Whether you are a highly motivated startupper with a great idea who is looking for an investor to make it real or you are that investor, you know how crucial a good network is. New opportunities come often from personal relationships and sharing ideas and experiences with your peers is a good strategy to reduce the risks during the startup phase. This is why networking is critical.
You also know that networking is a time-consuming activity and time is money; resources are always limited. Figuring out your network value is often a blind shot.
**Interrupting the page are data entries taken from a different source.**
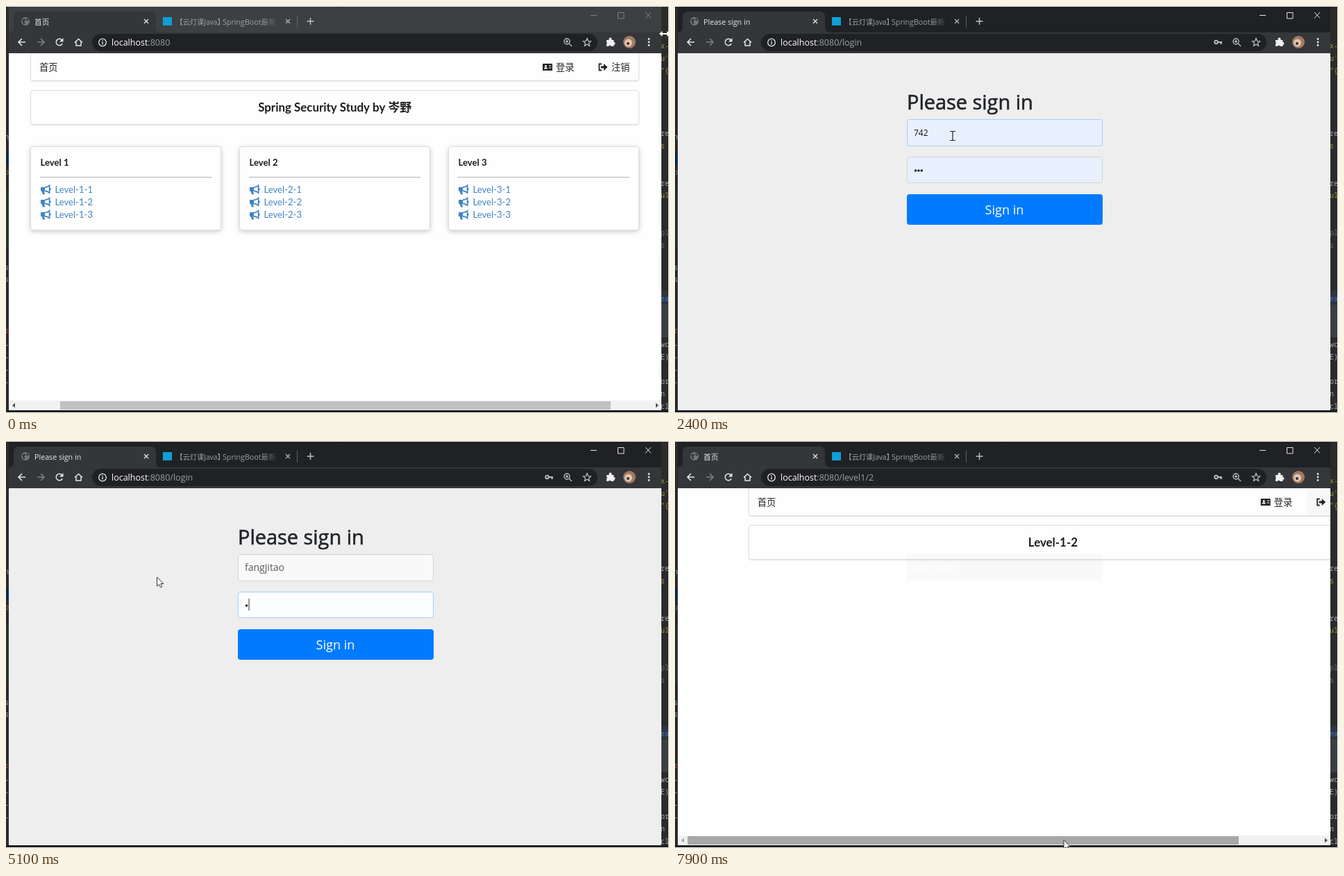
Recreate the animation shown at these times as an HTML page with a canvas. Size 955 px wide and 586 px high, loop 8 s.

```html
<!DOCTYPE html>
<html lang="zh">
<head>
<meta charset="utf-8">
<style>
html, body { margin: 0; width: 100%; height: 100%; overflow: hidden; background: #2b2b2b; }
canvas { display: block; }
</style>
</head>
<body>
<canvas id="stage" width="955" height="586"></canvas>
<script>
const ctx = document.getElementById('stage').getContext('2d');
const LOOP = 8000, STEP = 100;
const UI = '"Open Sans", "Noto Sans CJK SC", "Noto Sans CJK", sans-serif';
const WEB = 'Lato, "Noto Sans CJK SC", "Noto Sans CJK", sans-serif';
const MONO = '"Noto Sans Mono", monospace';
const USER = 'fangjitao', INK = '#222426', LINK = '#4183c4';

// Pointer path: time, x, y
const POINTER = [
  [0, 948, 40], [100, 900, 60], [200, 721, 138], [300, 534, 248], [400, 490, 291],
  [500, 478, 292], [600, 253, 281], [700, 142, 278], [900, 103.5, 281.5],
  [2000, 103.5, 281.5], [2200, 470, 285], [2400, 400, 187], [2600, 217, 195.5],
  [6200, 217, 195.5], [6400, 170, 129], [6500, 218, 149], [6600, 303, 142],
  [6900, 740, 70], [7100, 890, 46], [7200, 918, 50], [7300, 918, 106],
  [7600, 559.5, 565], [7700, 559.5, 565], [7800, 559.5, 574]
];
const COMPOSING = [
  [3000, 'f'], [3100, 'fa'], [3200, 'fan'], [3300, 'fang'], [3400, "fang'j"],
  [3600, "fang'ji"], [3700, "fang'ji't"], [3800, "fang'ji'tao"]
];
const ONE_CHAR = '方 房 放 防 仿 访 芳'.split(' ');
const TWO_CHARS = '方霁 方寄 方际 方季 方迹 房脊 防己'.split(' ');
const FULL = '方霁桃 方霁 方寄 方际 方季 方迹 房脊'.split(' ');

const between = (t, a, b) => t >= a && t < b;
const latest = (list, t) => list.filter(([at]) => at <= t).pop();

function pointerAt(t) {
  const i = POINTER.findIndex(p => p[0] > t);
  if (i < 0) return POINTER.at(-1).slice(1);
  const [t0, x0, y0] = POINTER[i - 1], [t1, x1, y1] = POINTER[i];
  const k = (t - t0) / (t1 - t0);
  return [x0 + (x1 - x0) * k, y0 + (y1 - y0) * k];
}

function rect(x, y, w, h, fill) {
  ctx.fillStyle = fill;
  ctx.fillRect(x, y, w, h);
}
function box(x, y, w, h, r, fill, stroke) {
  ctx.beginPath();
  ctx.roundRect(x, y, w, h, r);
  if (fill) { ctx.fillStyle = fill; ctx.fill(); }
  if (stroke) { ctx.strokeStyle = stroke; ctx.lineWidth = 1; ctx.stroke(); }
}
function text(str, x, y, size, color, family = UI, weight = 400, align = 'left') {
  ctx.font = `${weight} ${size}px ${family}`;
  ctx.fillStyle = color;
  ctx.textAlign = align;
  ctx.fillText(str, x, y);
  return ctx.measureText(str).width;
}
function line(d, color, width = 1.5, x = 0, y = 0) {
  ctx.save();
  ctx.translate(x, y);
  ctx.strokeStyle = color;
  ctx.lineWidth = width;
  ctx.stroke(new Path2D(d));
  ctx.restore();
}
function shape(d, color, x = 0, y = 0) {
  ctx.save();
  ctx.translate(x, y);
  ctx.fillStyle = color;
  ctx.fill(new Path2D(d), 'evenodd');
  ctx.restore();
}
function disc(x, y, r, color) {
  ctx.beginPath();
  ctx.arc(x, y, r, 0, 7);
  ctx.fillStyle = color;
  ctx.fill();
}
function ring(x, y, r, color, width = 1.4, from = 0, to = 7) {
  ctx.beginPath();
  ctx.arc(x, y, r, from, to);
  ctx.strokeStyle = color;
  ctx.lineWidth = width;
  ctx.stroke();
}
function clipped(x, y, w, h, draw) {
  ctx.save();
  ctx.beginPath();
  ctx.rect(x, y, w, h);
  ctx.clip();
  draw();
  ctx.restore();
}

function editorEdges() {
  rect(0, 0, 955, 586, '#2b2b2b');
  rect(0, 212, 4, 17, '#0d2a4d');
  rect(0, 264, 4, 84, '#29342c');
  rect(944, 410, 11, 20, '#2d3542');
  rect(944, 430, 11, 47, '#3c3f41');
  const grey = '#a0a8ae', olive = '#9a9a3c';
  [['x-', 61, olive], ["u'", 79, olive], ['"{', 97, olive], ['re', 187, grey], ['s', 205, olive],
   ['re', 259, grey], ['u1', 276, olive], ['pl', 330, '#6d6d6d'], ['s', 348, '#6d6d6d'],
   ['ea', 425, '#4a78a8'], ['wc', 491, grey], ['E)', 509, grey], ['or', 544, grey],
   ['n', 562, grey], ['cl', 580, grey]
  ].forEach(([s, y, c]) => text(s, 943, y, 10, c, MONO));
  [['n', 192, grey], ['p', 243, '#6a8759'], ['s', 380, grey], ['s', 397, grey], ['r', 471, '#a8543c'],
   ['-', 491, grey], ['-', 509, grey], ['-', 527, grey], ['-', 545, grey]
  ].forEach(([s, y, c]) => text(s, -2, y, 10, c, MONO));
}

function tabStrip(t, title, loading) {
  const active = t >= 1400;
  rect(4, 0, 940, 38, active ? '#202124' : '#3c4043');
  shape('M4 38Q11 38 11 30V16Q11 8 19 8H208Q216 8 216 16V30Q216 38 223 38Z', '#35363a');
  if (loading) {
    const a = t / 160;
    ring(28, 22, 5.5, '#9aa0a6', 1.3, a, a + 1.8);
    disc(28, 22, 2.2, '#6d7175');
  } else {
    disc(28, 22, 6, '#74787c');
    shape('M23 20Q27 17 29 20L26 22L28 25L25 26ZM30 17L33 20L31 22L29 19Z', '#35363a');
  }
  text(title, 41, 26.5, 10.7, '#e8eaed');
  line('M-3 -3L3 3M3 -3L-3 3', '#dfe1e4', 1.4, 202, 22);
  rect(226, 16, 13, 12, '#0d9fd8');
  clipped(240, 8, 154, 30, () => {
    const fade = ctx.createLinearGradient(365, 0, 394, 0);
    fade.addColorStop(0, '#9aa0a6');
    fade.addColorStop(1, 'rgba(154,160,166,.1)');
    text('【云灯课Java】', 244.5, 26.5, 10.2, fade);
    text('SpringBoot最新', 312, 26.5, 10.7, fade);
  });
  line('M-3 -3L3 3M3 -3L-3 3', '#aeb2b6', 1.4, 406, 22);
  rect(419, 14, 1, 17, '#5f6368');
  line('M-5 0H5M0 -5V5', '#bdc1c6', 1.5, 438.5, 22);
  const control = active ? '#e4e4e4' : '#7e8387';
  line('M842 13.5H851M881.5 9.5H890V18H881.5ZM921 9L929 17.5M929 9L921 17.5', control, 1);
}

function toolbar(path, loading, hasKey) {
  const white = '#e4e6e9', soft = '#bfc3c7';
  rect(4, 38, 940, 30, '#35363a');
  box(124, 40, 728, 25, 12.5, '#202124');
  line('M28 52H18M23 47L18 52L23 57', white, 1.6);
  line('M45 52H55M50 47L55 52L50 57', '#7d8084', 1.6);
  if (loading) line('M73 48L81.500 56.500M81.500 48L73 56.500', white, 1.7);
  else {
    ring(77, 52, 4.7, white, 1.6, .5, 5.5);
    shape('M82.500 46V51.500H77Z', white);
  }
  line('M99 52.500L104.500 47.500L110 52.500M101 51.500V57H108V51.500', white, 1.5);
  ring(139, 52.5, 5.3, white, 1.3);
  rect(138.3, 51.5, 1.4, 4, white);
  rect(138.3, 49.2, 1.4, 1.4, white);
  const hostWidth = text('localhost', 152, 57, 12.5, '#fff');
  text(':8080' + path, 152 + hostWidth, 57, 12.5, '#9aa0a6');
  if (hasKey) {
    ring(779.5, 52, 2.3, soft, 1.8);
    line('M782 52H788M786.500 52V55', soft, 2);
  }
  ring(808, 51, 4, soft, 1.4);
  line('M811 54L815 58M806 51H810M808 49V53', soft, 1.3);
  line('M837 46.500L838.600 50.500L842.500 50.800L839.500 53.500L840.500 57.500L837 55.300L833.500 57.500L834.500 53.500L831.500 50.800L835.400 50.500Z', soft, 1.2);
  shape('M865 49H868.500V47.500A2 2 0 0 1 872.500 47.500V49H875.500V52A2 2 0 0 1 875.500 56V58H871.700A2 2 0 0 0 868 58H865V54.500A2 2 0 0 0 865 51.500Z', '#eef0f2');
  disc(898, 52, 9, '#a5795f');
  disc(896.5, 53, 5.5, '#dcc6b4');
  disc(896, 54, 2, '#3a302c');
  [47.5, 52, 56.5].forEach(y => disc(926, y, 1.4, white));
}

function segment(x, y, w, h, raised) {
  ctx.save();
  ctx.shadowColor = raised ? 'rgba(34,36,38,.26)' : 'rgba(34,36,38,.16)';
  ctx.shadowBlur = raised ? 7 : 2;
  ctx.shadowOffsetY = raised ? 2 : 1;
  box(x + .5, y + .5, w - 1, h - 1, 3.5, '#fff');
  ctx.restore();
  box(x + .5, y + .5, w - 1, h - 1, 3.5, '#fefefe', '#dcddde');
}

// Draws page content inside the browser viewport, shifted sideways by its scroll
function viewport(shift, draw) {
  rect(4, 68, 940, 514, '#fefefe');
  clipped(4, 68, 940, 514, () => {
    ctx.translate(shift, 0);
    draw();
  });
}

function navigation(title, hoverLogout) {
  segment(35, 62, 877, 46);
  if (hoverLogout) rect(840, 69, 71, 38, '#f8f8f8');
  text('首页', 48, 93, 13.3, INK, WEB);
  shape('M773 84Q773 83 774 83H786Q787 83 787 84V93H773ZM775 90.500H780V89.500Q777.500 87 775 89.500ZM776 86.500A1.500 1.500 0 1 0 779 86.500A1.500 1.500 0 1 0 776 86.500ZM782 85.500H785.500V86.500H782ZM782 88.500H785.500V89.500H782Z', INK);
  text('登录', 792, 93, 13.3, INK, WEB);
  line('M858 83.500H854.500V92.500H858', INK, 1.8);
  shape('M857 86.500H861V83L866.500 88L861 93V89.500H857Z', INK);
  text('注销', 872, 93, 13.3, INK, WEB);
  segment(35, 121, 877, 50);
  text(title, 473.7, 152, 16.9, '#1b1c1d', WEB, 700, 'center');
}

function megaphone(x, y, color) {
  shape('M0 -2.500Q0 -3.500 1 -3.500H6V2.500H5L6 7H3L1.500 2.500H1Q0 2.500 0 1.500Z', color, x, y);
  line('M6 -3Q10 -3.500 12.600 -5.800V4.800Q10 2.500 6 2', color, 1.7, x, y);
  rect(x + 13, y - 2, 1.5, 3, color);
}

function homePage(t) {
  viewport(0, () => {
    navigation('Spring Security Study by 岑野');
    for (let level = 1; level <= 3; level++) {
      const x = 35 + (level - 1) * 301;
      segment(x, 202, 275, 121, true);
      text('Level ' + level, x + 14.5, 229.5, 13.1, '#1b1c1d', WEB, 700);
      rect(x + 14, 246, 247, 1, '#b5b5b5');
      for (let n = 1; n <= 3; n++) {
        const y = 246 + n * 18.2;
        const color = t >= 1100 && level === 1 && n === 2 ? '#1e70bf' : LINK;
        megaphone(x + 15, y, color);
        text(`Level-${level}-${n}`, x + 35.5, y + 4.6, 13.1, color, WEB);
      }
    }
  });
  scrollbar(78, 793, '#505050', '#c1c1c1');
}

function levelPage(t) {
  viewport(70.7, () => navigation('Level-1-2', t >= 7200));
  rect(334, 163, 281, 38, 'rgba(0,0,0,.018)');
  text(USER, 344, 187, 14, '#fff');
  scrollbar(18, 794, '#a3a3a3', t >= 7800 ? '#a8a8a8' : '#c1c1c1');
}

function scrollbar(x, w, leftArrow, thumb) {
  rect(4, 568, 940, 14, '#f1f1f1');
  rect(x, 569, w, 12, thumb);
  shape('M13 571.500V578.500L9 575Z', leftArrow);
  shape('M936 571.500V578.500L940 575Z', '#505050');
}

function caret(x, y) { rect(x, y, 1, 17, '#333'); }

function dots(n, y) {
  for (let i = 0; i < n; i++) disc(346.5 + i * 4.4, y, 1.8, '#26292c');
}

function signInPage(t) {
  const typing = t >= 3000, onPassword = t >= 4700, composed = t >= 4200;
  const blue = '#a3cdf7', plain = '#ced4da';
  rect(4, 68, 940, 514, '#eee');
  text('Please sign in', 334, 149, 28.9, '#212529');
  ctx.strokeStyle = '#212529';
  ctx.lineWidth = .6;
  ctx.strokeText('Please sign in', 334, 149);
  box(334.5, 163.5, 281, 38, 3, typing ? '#f9f9f9' : '#e8f0fe', onPassword ? plain : blue);
  box(334.5, 217.5, 281, 37, 3, t >= 5100 ? '#fcfdff' : '#e8f0fe', onPassword ? blue : plain);
  box(334, 271, 282, 44, 4, '#007bff');
  text('Sign in', 474.5, 300, 18.1, '#fff', UI, 400, 'center');

  if (!typing) {
    const selected = t >= 2500;
    if (selected) rect(344, 174, 21, 17, '#3390ff');
    text('742', 344, 187, 12, selected ? '#fff' : '#111');
  } else {
    const str = composed ? USER : latest(COMPOSING, t)[1];
    const w = text(str, 344, 187, 14, '#55595d');
    if (!onPassword) caret(344 + w, 173);
  }

  if (t < 5100) {
    if (onPassword) rect(344, 228, 14, 17, '#8fc0ff');
    dots(3, 237);
  } else {
    const n = Math.min(4, 1 + (t - 5100) / STEP);
    dots(n, 237);
    caret(349.5 + (n - 1) * 4.4, 227);
  }

  if (between(t, 3000, 4700)) {
    const h = t < 3100 ? 198 : composed ? 74 : 44;
    ctx.save();
    ctx.shadowColor = 'rgba(0,0,0,.3)';
    ctx.shadowBlur = 4;
    box(333.5, 202, 282.5, h, [0, 0, 4, 4], '#292a2d');
    ctx.restore();
  }
  if (between(t, 3000, 4200)) candidates(t < 3400 ? ONE_CHAR : t < 3800 ? TWO_CHARS : FULL);
}

function candidates(words) {
  const itemWidth = word => 36 + 15.5 * word.length;
  const end = 346 + words.reduce((sum, word) => sum + itemWidth(word), 0);
  const shade = ctx.createLinearGradient(428, 0, 700, 0);
  shade.addColorStop(0, '#d6d8da');
  shade.addColorStop(1, '#f0f0f0');
  box(344.5, 191.5, end - 344 + 98, 38, 0, shade, '#c9c9c9');
  rect(345, 192, itemWidth(words[0]) - 1, 38, '#7fc1f7');
  let x = 345;
  words.forEach((word, i) => {
    text(i + 1, x + 10, 217, 15.5, '#555');
    text(word, x + 26, 217, 15.5, '#111');
    x += itemWidth(word);
  });
  rect(end, 192, 1, 38, '#c9c9c9');
  rect(end + 56, 192, 1, 38, '#c9c9c9');
  line('M3 -5L-2 0L3 5', '#999', 1.1, end + 12, 211);
  line('M-2 -5L3 0L-2 5', '#222', 1.3, end + 43, 211);
  ring(end + 77, 210.5, 6, '#222', 1.2);
  ring(end + 77, 211, 3.2, '#222', 1.1, .3, 2.84);
  disc(end + 74.8, 209, .9, '#222');
  disc(end + 79.2, 209, .9, '#222');
}

function statusBubble(str) {
  ctx.font = `10.6px ${UI}`;
  box(4, 563, ctx.measureText(str).width + 11, 19, [0, 4, 0, 0], '#303134');
  text(str, 8, 577, 10.6, '#bdc1c6');
}

function pointer(t) {
  const [x, y] = pointerAt(t);
  if (t < 100) {
    shape('M-7 0L-2.500 -4V-1H4V-4L8.500 0L4 4V1H-2.500V4Z', '#fff', x, y);
  } else if (between(t, 2300, 2600) && x > 334 && y < 256) {
    line('M-4 -6.500H-1Q0 -6.500 0 -5.500Q0 -6.500 1 -6.500H4M0 -5.500V5.500M-4 6.500H-1Q0 6.500 0 5.500Q0 6.500 1 6.500H4', '#222', 1.2, x, y);
  } else {
    const arrow = 'M.5 .5V13.500L3.500 10.800L5.500 15.300L7.800 14.300L5.800 10H9.800Z';
    shape(arrow, '#fff', x, y);
    line(arrow, '#333', 1, x, y);
  }
}

// Pale hairline along the top, right and bottom of the stage
function stageEdge() {
  line('M0 .5H954.5V585.5H0', '#f4f4f4', 1);
}

function draw(t) {
  const loading = between(t, 1500, 2100) || between(t, 5800, 6100);
  const path = t < 1500 ? '' : t < 5900 ? '/login' : '/level1/2';
  const title = t < 1500 || t >= 6100 ? '首页'
    : t < 2100 || t >= 5800 ? 'localhost:8080' + path : 'Please sign in';
  editorEdges();
  tabStrip(t, title, loading);
  toolbar(path, loading, t >= 2100);
  if (t < 2000) homePage(t);
  else if (t < 5900) signInPage(t);
  else levelPage(t);
  if (between(t, 1400, 2000)) statusBubble('localhost:8080/level1/2');
  if (between(t, 7200, 7500)) statusBubble('localhost:8080/logout');
  rect(0, 582, 955, 4, '#1e1f21');
  stageEdge();
  pointer(t);
}

function tick(now) {
  draw(Math.floor(now % LOOP / STEP) * STEP);
  requestAnimationFrame(tick);
}
requestAnimationFrame(tick);
</script>
</body>
</html>
```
It would be great if you had a tool that measures the value of your network, your competitors’ network, or the company you are thinking to invest in.
This is why we invented LAB.
How LAB works
In collaboration with the Complex Systems Networks Group at Queen Mary University of London,we have scanned the entire USA startup ecosystem which amounts of more than 100,000 companies.
Starting form the data we have collected from CrunchBase.com, “the world’s most comprehensive open dataset of startup activity”, we constructed the global network of interactions between companies and created the map of the USA startup ecosystem, as shown in the figure:
In this network each node is a startup and two startups are connected if they share at least one individual which has (or had) a role in both companies.
For instance, Dropbox and Facebook are connected because they share a couple of employees and advisors. The links represent thus the potential interactions which facilitate the flow of knowledge, know how, ideas, and business opportunities. The nodes at the periphery are startups weakly connected to the ecosystem while the big players (Google, Ebay, Facebook, etc..) are placed at the core of the map, but you cannot make a great use of such a complex diagram.
Our effort has been devoted to create a “compass” and to define some “coordinates” to understand and navigate through these kind of network maps. We call these coordinates network maturity and network efficiency.
◦ The network maturity reflects how well a company is embedded and connected in the core of the startup ecosystem and it is formally computed as k-core value;
◦ The network efficiency reflects how close a company is to central cores of the ecosystem and it is formally computed as closeness centrality.
In LAB we have ‘exploded’ the map into a cartesian diagram where companies are positioned according to the two above-mentioned values.
Moving from left to right, companies are sorted accordingly to their network maturity. Moving from bottom to top, companies are sorted accordingly to their network efficiency.
How well this strategy of analysis performs?
Actually, this is the good news. It is impressive to see how this map identifies among the best companies (top-right) well-known names such as Google, Yahoo, Apple, eBay, Intel, Paypal, Linkedin. Alongside world-known names, we also spotted less famous companies which still report notable revenues such as Intuit ($4.5 billion annual revenue), and Yammer – the enterprise social network – acquired by Microsoft in 2012 after a $140 million funding.
So far, we have dealt with big companies, but what about your startup? What is its position on the map? With LAB you can easily single out and compare the best potential partners that will allow you mix and mingle with the big guys.
What is more, we are also monitoring over time the network position of companies and we will promptly identify and report promising start-ups who are breaking fastly towards the center of the network.
If you are interested in knowing more and giving us feedback (we would love it!) drop us a line at